DIRECTIONS FOR THIS TASK: Say how many lines in the entries hold the word "addRock", and reply with that number only.

*** Opening of SUPPLIED RECORDS ***

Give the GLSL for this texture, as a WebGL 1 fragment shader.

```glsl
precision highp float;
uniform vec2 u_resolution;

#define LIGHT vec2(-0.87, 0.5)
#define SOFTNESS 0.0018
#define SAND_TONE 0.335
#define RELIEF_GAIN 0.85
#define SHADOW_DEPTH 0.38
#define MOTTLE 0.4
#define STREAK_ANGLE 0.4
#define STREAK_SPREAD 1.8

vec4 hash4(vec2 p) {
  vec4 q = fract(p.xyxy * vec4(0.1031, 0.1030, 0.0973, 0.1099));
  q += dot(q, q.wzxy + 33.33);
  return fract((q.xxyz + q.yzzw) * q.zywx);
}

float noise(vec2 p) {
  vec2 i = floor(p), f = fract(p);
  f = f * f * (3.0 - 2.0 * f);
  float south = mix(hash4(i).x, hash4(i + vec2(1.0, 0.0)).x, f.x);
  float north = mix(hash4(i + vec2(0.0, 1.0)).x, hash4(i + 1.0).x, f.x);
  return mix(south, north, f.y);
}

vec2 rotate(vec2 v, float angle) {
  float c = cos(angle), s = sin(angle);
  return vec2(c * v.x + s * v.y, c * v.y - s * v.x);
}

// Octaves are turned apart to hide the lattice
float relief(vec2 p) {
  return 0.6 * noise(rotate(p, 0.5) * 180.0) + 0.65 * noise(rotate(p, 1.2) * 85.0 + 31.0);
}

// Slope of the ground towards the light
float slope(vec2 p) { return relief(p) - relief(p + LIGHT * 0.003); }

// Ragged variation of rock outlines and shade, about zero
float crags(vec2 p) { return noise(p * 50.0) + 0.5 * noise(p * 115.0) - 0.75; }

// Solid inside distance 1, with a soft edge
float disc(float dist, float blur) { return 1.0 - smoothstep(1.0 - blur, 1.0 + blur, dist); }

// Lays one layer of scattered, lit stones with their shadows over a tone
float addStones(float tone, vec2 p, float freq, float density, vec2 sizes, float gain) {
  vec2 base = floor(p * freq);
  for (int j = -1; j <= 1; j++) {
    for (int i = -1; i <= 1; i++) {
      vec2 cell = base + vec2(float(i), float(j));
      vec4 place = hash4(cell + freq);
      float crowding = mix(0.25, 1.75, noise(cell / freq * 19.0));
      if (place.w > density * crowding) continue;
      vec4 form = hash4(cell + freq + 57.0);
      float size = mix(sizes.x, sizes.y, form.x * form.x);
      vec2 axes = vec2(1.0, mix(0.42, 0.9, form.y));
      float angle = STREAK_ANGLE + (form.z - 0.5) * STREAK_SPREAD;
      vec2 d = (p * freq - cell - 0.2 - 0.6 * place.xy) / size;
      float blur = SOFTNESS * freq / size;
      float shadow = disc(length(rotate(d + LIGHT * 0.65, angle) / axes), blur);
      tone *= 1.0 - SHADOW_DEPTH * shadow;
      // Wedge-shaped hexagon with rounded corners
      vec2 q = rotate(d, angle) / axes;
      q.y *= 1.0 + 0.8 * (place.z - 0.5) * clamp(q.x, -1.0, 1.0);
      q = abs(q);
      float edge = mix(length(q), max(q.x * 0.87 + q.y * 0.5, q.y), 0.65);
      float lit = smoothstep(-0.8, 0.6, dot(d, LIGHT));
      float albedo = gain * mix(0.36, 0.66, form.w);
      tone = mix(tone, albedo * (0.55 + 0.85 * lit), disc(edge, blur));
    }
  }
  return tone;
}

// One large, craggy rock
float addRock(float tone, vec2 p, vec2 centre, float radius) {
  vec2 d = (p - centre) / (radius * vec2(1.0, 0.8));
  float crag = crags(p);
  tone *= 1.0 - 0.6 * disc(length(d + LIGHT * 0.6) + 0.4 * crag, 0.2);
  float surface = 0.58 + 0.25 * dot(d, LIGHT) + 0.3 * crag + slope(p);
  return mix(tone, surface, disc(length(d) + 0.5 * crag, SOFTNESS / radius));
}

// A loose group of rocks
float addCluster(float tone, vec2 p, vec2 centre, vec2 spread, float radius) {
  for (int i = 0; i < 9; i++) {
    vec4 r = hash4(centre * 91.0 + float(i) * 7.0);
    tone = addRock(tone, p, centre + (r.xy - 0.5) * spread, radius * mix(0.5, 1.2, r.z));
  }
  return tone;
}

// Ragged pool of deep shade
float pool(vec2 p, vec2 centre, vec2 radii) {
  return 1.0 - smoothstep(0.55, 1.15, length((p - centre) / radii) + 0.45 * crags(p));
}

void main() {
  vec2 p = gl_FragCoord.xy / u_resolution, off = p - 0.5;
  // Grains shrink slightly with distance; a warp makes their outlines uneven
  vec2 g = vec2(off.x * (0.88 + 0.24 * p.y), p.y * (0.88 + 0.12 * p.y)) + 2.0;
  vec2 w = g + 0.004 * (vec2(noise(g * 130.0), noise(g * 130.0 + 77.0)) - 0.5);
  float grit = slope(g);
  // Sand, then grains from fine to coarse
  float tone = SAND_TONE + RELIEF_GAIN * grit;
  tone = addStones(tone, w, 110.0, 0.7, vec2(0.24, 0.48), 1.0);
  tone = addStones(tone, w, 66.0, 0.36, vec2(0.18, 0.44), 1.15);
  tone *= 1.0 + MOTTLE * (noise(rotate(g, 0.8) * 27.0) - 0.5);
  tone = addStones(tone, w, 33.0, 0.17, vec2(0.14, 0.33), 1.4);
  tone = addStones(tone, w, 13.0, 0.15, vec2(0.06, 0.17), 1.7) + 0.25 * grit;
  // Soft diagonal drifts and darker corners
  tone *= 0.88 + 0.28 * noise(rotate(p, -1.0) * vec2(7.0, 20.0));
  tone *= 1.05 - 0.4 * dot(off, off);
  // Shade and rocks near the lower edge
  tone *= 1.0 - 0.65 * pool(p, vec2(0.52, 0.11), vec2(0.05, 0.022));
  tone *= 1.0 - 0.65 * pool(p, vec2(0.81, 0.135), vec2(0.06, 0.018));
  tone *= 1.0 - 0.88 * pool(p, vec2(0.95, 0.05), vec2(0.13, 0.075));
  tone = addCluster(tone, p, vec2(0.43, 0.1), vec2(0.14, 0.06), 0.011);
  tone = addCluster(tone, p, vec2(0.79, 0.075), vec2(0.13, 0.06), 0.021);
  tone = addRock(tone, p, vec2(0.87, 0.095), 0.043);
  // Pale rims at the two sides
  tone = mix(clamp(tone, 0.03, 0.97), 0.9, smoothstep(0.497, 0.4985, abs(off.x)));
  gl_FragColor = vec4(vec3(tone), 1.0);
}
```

*** Close of SUPPLIED RECORDS ***
*** Opening of SUPPLIED RECORDS ***

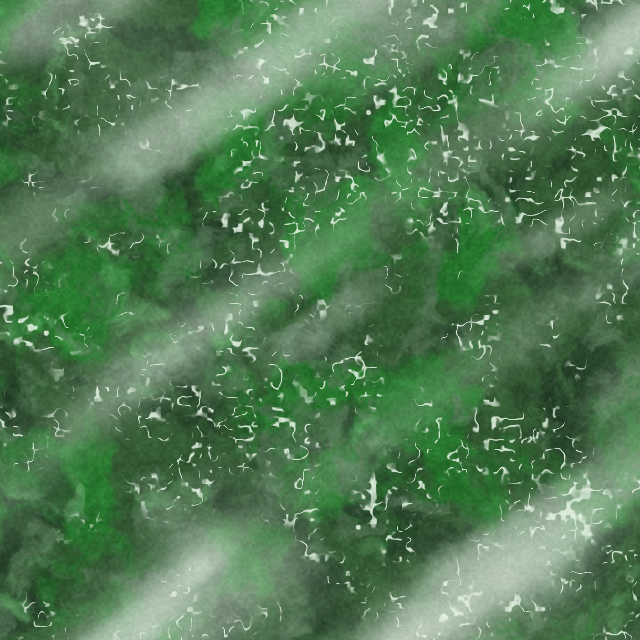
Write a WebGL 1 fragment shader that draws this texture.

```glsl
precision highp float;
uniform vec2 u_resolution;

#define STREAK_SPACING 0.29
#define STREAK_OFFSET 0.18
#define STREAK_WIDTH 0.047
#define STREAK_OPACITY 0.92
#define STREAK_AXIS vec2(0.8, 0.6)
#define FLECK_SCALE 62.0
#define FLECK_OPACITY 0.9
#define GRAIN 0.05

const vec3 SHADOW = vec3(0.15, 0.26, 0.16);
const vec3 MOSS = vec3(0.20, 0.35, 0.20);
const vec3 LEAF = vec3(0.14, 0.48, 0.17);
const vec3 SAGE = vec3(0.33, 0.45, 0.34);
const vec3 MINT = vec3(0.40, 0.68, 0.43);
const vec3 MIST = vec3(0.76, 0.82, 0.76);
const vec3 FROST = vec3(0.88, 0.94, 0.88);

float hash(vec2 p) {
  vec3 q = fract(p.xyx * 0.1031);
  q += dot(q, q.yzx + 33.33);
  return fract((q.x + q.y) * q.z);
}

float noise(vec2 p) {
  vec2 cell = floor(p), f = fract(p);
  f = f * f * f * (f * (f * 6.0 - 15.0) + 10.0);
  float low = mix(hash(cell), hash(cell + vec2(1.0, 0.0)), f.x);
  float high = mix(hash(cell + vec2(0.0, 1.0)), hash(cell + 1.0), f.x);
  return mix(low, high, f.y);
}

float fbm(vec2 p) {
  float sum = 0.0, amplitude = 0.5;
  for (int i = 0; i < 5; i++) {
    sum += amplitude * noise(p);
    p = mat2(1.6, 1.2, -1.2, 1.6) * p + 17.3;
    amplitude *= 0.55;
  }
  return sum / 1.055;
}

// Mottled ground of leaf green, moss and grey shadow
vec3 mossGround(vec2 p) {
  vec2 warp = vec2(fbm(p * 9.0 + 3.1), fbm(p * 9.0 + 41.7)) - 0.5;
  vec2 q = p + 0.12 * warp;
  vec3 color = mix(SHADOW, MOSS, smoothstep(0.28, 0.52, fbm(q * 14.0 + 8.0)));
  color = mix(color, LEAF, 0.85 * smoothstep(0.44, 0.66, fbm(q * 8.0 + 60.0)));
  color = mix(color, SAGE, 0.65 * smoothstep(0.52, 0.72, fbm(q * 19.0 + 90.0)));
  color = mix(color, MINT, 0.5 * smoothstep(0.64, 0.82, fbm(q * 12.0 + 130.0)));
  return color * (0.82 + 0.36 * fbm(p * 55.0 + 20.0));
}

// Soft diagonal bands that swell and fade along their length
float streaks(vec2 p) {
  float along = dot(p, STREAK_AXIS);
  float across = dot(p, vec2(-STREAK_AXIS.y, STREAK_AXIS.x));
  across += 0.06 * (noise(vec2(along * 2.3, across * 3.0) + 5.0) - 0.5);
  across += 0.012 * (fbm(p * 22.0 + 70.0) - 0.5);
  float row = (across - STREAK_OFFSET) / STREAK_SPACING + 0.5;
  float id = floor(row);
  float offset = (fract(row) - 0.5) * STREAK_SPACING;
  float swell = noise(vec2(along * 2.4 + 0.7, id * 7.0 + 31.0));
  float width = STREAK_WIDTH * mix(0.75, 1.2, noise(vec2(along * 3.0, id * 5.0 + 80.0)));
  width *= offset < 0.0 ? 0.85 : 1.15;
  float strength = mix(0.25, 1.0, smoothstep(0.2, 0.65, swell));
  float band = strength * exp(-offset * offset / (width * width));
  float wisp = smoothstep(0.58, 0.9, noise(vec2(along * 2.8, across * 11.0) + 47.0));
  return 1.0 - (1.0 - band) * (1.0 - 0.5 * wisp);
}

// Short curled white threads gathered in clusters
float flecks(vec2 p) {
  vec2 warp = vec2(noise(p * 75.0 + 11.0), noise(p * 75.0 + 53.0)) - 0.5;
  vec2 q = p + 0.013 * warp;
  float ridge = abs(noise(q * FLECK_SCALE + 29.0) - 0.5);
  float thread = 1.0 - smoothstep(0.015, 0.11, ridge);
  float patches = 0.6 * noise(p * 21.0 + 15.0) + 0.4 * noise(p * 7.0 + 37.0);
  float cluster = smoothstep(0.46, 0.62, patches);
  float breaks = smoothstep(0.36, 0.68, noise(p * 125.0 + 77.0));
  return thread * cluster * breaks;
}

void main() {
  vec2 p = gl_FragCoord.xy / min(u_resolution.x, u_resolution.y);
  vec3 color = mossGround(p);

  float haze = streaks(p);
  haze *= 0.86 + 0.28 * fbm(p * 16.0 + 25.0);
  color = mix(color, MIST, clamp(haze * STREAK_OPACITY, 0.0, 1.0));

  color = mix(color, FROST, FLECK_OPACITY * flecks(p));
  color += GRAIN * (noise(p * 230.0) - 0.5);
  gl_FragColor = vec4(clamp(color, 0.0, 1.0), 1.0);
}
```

*** Close of SUPPLIED RECORDS ***

TASK RESULT: 3